- Opening Delimiter -

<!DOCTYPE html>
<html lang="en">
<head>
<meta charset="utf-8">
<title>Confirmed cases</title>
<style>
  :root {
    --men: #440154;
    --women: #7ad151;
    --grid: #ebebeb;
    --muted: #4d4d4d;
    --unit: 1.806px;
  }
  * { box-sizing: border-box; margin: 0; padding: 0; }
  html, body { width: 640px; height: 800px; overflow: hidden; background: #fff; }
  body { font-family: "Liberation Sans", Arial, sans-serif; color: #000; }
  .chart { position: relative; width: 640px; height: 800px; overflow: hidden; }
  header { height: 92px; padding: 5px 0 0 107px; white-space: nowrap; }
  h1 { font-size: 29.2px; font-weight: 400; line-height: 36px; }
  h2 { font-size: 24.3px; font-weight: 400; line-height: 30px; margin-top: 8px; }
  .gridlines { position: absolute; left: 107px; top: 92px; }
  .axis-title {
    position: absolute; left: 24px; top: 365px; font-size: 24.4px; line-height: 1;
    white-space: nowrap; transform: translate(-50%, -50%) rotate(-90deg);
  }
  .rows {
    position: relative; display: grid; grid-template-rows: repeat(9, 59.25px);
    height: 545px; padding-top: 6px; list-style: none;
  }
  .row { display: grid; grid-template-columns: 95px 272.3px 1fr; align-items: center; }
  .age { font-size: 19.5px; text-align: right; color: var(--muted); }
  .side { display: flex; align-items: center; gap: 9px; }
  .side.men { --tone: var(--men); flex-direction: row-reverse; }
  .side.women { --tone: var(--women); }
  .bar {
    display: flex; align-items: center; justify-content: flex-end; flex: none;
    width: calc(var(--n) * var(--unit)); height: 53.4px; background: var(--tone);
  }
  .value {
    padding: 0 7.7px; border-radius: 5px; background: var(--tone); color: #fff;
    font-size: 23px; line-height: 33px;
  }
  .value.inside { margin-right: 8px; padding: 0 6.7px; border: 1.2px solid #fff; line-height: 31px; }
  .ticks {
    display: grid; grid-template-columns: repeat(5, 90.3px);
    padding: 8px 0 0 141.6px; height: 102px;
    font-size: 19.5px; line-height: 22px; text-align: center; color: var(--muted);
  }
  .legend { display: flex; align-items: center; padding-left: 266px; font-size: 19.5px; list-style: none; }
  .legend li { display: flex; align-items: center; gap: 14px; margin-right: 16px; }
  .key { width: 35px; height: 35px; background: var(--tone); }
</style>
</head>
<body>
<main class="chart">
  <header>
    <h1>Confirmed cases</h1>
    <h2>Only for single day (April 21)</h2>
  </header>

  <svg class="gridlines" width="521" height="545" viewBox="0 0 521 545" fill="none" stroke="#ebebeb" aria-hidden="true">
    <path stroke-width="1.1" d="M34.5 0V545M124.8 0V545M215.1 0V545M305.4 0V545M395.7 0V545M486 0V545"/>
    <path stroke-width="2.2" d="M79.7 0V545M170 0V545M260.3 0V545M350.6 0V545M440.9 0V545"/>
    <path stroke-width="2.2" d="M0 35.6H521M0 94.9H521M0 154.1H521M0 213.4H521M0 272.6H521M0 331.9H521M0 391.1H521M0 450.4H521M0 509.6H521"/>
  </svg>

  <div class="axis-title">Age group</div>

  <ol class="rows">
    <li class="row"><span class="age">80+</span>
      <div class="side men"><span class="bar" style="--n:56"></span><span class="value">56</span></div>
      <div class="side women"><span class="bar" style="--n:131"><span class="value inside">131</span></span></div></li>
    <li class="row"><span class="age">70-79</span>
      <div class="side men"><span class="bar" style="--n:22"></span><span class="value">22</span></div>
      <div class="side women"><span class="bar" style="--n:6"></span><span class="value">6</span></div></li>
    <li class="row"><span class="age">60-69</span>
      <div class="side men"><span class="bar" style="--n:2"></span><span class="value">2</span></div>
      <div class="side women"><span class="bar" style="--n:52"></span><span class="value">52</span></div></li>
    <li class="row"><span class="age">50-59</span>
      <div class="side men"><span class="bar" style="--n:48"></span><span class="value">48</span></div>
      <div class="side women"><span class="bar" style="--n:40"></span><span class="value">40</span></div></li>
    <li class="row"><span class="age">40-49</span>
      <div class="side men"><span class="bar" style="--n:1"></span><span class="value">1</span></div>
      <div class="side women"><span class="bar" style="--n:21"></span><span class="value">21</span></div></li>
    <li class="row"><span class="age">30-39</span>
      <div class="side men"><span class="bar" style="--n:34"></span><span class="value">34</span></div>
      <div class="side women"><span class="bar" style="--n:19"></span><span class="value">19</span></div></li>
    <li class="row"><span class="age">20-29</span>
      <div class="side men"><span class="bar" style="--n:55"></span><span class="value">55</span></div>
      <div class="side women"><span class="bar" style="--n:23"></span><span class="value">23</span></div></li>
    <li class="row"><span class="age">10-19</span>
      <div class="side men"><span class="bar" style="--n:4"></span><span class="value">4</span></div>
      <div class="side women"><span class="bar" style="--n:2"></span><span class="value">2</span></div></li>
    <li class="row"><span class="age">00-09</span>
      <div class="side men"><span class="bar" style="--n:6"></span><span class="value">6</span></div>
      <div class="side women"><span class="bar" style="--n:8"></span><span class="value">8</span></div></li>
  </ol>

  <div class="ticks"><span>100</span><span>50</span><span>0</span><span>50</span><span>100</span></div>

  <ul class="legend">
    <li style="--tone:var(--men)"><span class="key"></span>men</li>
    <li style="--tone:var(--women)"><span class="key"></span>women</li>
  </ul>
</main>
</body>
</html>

- Closing Delimiter -

* [PROBLEM TO WORK ON] Nothing in the records above may be left out when you repeat them exactly.

* [SOLUTION]
<!DOCTYPE html>
<html lang="en">
<head>
<meta charset="utf-8">
<title>Confirmed cases</title>
<style>
  :root {
    --men: #440154;
    --women: #7ad151;
    --grid: #ebebeb;
    --muted: #4d4d4d;
    --unit: 1.806px;
  }
  * { box-sizing: border-box; margin: 0; padding: 0; }
  html, body { width: 640px; height: 800px; overflow: hidden; background: #fff; }
  body { font-family: "Liberation Sans", Arial, sans-serif; color: #000; }
  .chart { position: relative; width: 640px; height: 800px; overflow: hidden; }
  header { height: 92px; padding: 5px 0 0 107px; white-space: nowrap; }
  h1 { font-size: 29.2px; font-weight: 400; line-height: 36px; }
  h2 { font-size: 24.3px; font-weight: 400; line-height: 30px; margin-top: 8px; }
  .gridlines { position: absolute; left: 107px; top: 92px; }
  .axis-title {
    position: absolute; left: 24px; top: 365px; font-size: 24.4px; line-height: 1;
    white-space: nowrap; transform: translate(-50%, -50%) rotate(-90deg);
  }
  .rows {
    position: relative; display: grid; grid-template-rows: repeat(9, 59.25px);
    height: 545px; padding-top: 6px; list-style: none;
  }
  .row { display: grid; grid-template-columns: 95px 272.3px 1fr; align-items: center; }
  .age { font-size: 19.5px; text-align: right; color: var(--muted); }
  .side { display: flex; align-items: center; gap: 9px; }
  .side.men { --tone: var(--men); flex-direction: row-reverse; }
  .side.women { --tone: var(--women); }
  .bar {
    display: flex; align-items: center; justify-content: flex-end; flex: none;
    width: calc(var(--n) * var(--unit)); height: 53.4px; background: var(--tone);
  }
  .value {
    padding: 0 7.7px; border-radius: 5px; background: var(--tone); color: #fff;
    font-size: 23px; line-height: 33px;
  }
  .value.inside { margin-right: 8px; padding: 0 6.7px; border: 1.2px solid #fff; line-height: 31px; }
  .ticks {
    display: grid; grid-template-columns: repeat(5, 90.3px);
    padding: 8px 0 0 141.6px; height: 102px;
    font-size: 19.5px; line-height: 22px; text-align: center; color: var(--muted);
  }
  .legend { display: flex; align-items: center; padding-left: 266px; font-size: 19.5px; list-style: none; }
  .legend li { display: flex; align-items: center; gap: 14px; margin-right: 16px; }
  .key { width: 35px; height: 35px; background: var(--tone); }
</style>
</head>
<body>
<main class="chart">
  <header>
    <h1>Confirmed cases</h1>
    <h2>Only for single day (April 21)</h2>
  </header>

  <svg class="gridlines" width="521" height="545" viewBox="0 0 521 545" fill="none" stroke="#ebebeb" aria-hidden="true">
    <path stroke-width="1.1" d="M34.5 0V545M124.8 0V545M215.1 0V545M305.4 0V545M395.7 0V545M486 0V545"/>
    <path stroke-width="2.2" d="M79.7 0V545M170 0V545M260.3 0V545M350.6 0V545M440.9 0V545"/>
    <path stroke-width="2.2" d="M0 35.6H521M0 94.9H521M0 154.1H521M0 213.4H521M0 272.6H521M0 331.9H521M0 391.1H521M0 450.4H521M0 509.6H521"/>
  </svg>

  <div class="axis-title">Age group</div>

  <ol class="rows">
    <li class="row"><span class="age">80+</span>
      <div class="side men"><span class="bar" style="--n:56"></span><span class="value">56</span></div>
      <div class="side women"><span class="bar" style="--n:131"><span class="value inside">131</span></span></div></li>
    <li class="row"><span class="age">70-79</span>
      <div class="side men"><span class="bar" style="--n:22"></span><span class="value">22</span></div>
      <div class="side women"><span class="bar" style="--n:6"></span><span class="value">6</span></div></li>
    <li class="row"><span class="age">60-69</span>
      <div class="side men"><span class="bar" style="--n:2"></span><span class="value">2</span></div>
      <div class="side women"><span class="bar" style="--n:52"></span><span class="value">52</span></div></li>
    <li class="row"><span class="age">50-59</span>
      <div class="side men"><span class="bar" style="--n:48"></span><span class="value">48</span></div>
      <div class="side women"><span class="bar" style="--n:40"></span><span class="value">40</span></div></li>
    <li class="row"><span class="age">40-49</span>
      <div class="side men"><span class="bar" style="--n:1"></span><span class="value">1</span></div>
      <div class="side women"><span class="bar" style="--n:21"></span><span class="value">21</span></div></li>
    <li class="row"><span class="age">30-39</span>
      <div class="side men"><span class="bar" style="--n:34"></span><span class="value">34</span></div>
      <div class="side women"><span class="bar" style="--n:19"></span><span class="value">19</span></div></li>
    <li class="row"><span class="age">20-29</span>
      <div class="side men"><span class="bar" style="--n:55"></span><span class="value">55</span></div>
      <div class="side women"><span class="bar" style="--n:23"></span><span class="value">23</span></div></li>
    <li class="row"><span class="age">10-19</span>
      <div class="side men"><span class="bar" style="--n:4"></span><span class="value">4</span></div>
      <div class="side women"><span class="bar" style="--n:2"></span><span class="value">2</span></div></li>
    <li class="row"><span class="age">00-09</span>
      <div class="side men"><span class="bar" style="--n:6"></span><span class="value">6</span></div>
      <div class="side women"><span class="bar" style="--n:8"></span><span class="value">8</span></div></li>
  </ol>

  <div class="ticks"><span>100</span><span>50</span><span>0</span><span>50</span><span>100</span></div>

  <ul class="legend">
    <li style="--tone:var(--men)"><span class="key"></span>men</li>
    <li style="--tone:var(--women)"><span class="key"></span>women</li>
  </ul>
</main>
</body>
</html>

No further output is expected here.